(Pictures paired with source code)
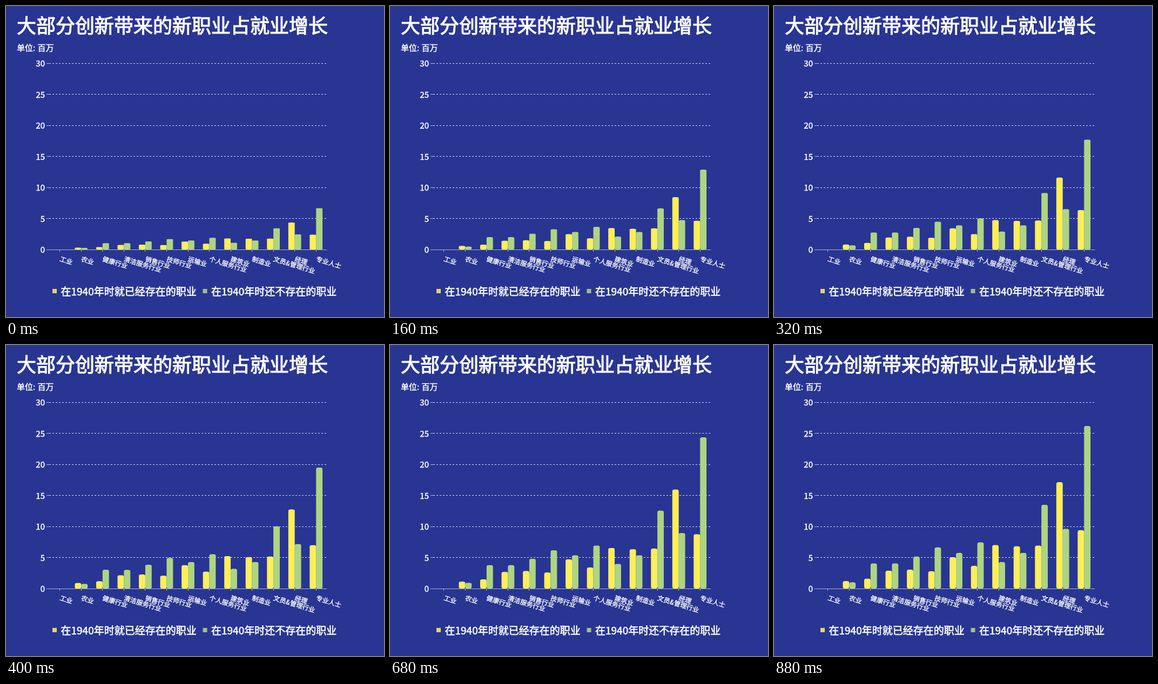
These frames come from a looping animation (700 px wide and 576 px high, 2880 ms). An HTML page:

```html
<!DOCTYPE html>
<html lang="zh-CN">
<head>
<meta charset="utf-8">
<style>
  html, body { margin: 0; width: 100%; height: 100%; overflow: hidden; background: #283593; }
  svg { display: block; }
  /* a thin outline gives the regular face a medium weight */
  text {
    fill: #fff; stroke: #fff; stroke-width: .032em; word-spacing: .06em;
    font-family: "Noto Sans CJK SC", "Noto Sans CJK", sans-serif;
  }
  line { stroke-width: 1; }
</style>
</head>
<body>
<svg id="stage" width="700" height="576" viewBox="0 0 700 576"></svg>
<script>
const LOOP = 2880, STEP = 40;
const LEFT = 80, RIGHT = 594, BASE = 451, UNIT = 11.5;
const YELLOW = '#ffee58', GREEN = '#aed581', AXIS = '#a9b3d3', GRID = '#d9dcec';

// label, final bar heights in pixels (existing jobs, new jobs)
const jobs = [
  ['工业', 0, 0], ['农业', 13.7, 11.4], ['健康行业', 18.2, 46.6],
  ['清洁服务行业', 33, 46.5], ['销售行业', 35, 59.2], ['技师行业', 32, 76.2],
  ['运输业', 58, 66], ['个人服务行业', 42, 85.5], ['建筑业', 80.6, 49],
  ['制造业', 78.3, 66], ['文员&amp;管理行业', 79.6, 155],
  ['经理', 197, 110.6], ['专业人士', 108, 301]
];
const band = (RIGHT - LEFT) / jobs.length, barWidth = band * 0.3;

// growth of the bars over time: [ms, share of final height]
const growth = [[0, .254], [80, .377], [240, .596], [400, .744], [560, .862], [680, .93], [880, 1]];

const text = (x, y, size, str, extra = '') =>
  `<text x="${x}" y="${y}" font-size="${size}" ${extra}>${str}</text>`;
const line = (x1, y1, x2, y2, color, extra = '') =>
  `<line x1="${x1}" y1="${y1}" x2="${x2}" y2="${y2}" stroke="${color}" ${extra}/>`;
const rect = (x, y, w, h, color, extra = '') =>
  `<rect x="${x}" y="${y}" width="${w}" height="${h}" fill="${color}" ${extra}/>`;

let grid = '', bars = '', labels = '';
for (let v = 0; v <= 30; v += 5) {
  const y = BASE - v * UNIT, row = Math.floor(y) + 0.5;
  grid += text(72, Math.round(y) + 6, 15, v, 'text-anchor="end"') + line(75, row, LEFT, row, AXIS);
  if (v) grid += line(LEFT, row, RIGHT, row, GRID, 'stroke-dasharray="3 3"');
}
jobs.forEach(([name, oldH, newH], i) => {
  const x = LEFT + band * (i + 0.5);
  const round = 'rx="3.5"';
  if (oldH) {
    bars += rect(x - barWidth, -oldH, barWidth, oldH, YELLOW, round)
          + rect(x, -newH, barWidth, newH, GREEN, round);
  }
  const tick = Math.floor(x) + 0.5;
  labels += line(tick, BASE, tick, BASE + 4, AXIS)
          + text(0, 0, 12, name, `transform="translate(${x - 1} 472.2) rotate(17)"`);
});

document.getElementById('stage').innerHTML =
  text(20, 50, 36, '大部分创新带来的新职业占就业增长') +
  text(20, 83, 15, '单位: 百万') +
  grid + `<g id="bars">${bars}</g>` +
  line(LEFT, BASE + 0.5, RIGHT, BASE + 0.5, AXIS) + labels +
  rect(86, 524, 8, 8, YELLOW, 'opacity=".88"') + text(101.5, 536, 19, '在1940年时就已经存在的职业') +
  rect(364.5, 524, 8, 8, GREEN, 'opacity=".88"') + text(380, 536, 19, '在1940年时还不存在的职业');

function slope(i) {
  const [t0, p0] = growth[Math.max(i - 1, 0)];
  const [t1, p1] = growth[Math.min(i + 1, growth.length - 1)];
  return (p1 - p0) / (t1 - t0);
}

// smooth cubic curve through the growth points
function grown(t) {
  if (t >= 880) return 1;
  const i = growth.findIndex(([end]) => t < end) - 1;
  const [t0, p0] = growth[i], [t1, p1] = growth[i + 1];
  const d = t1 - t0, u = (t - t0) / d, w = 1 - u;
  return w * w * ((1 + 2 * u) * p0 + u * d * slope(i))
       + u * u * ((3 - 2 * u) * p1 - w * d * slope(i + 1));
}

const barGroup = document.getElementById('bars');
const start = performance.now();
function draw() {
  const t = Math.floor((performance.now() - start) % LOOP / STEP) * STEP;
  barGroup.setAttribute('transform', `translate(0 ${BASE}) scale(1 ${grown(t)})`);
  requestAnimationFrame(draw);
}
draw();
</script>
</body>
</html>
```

• WHAT YOU ARE ASKED TO DO: When the word "oldH" appears in a line of the data, that line is counted; report the number only.

• EXERCISE RESPONSE: 3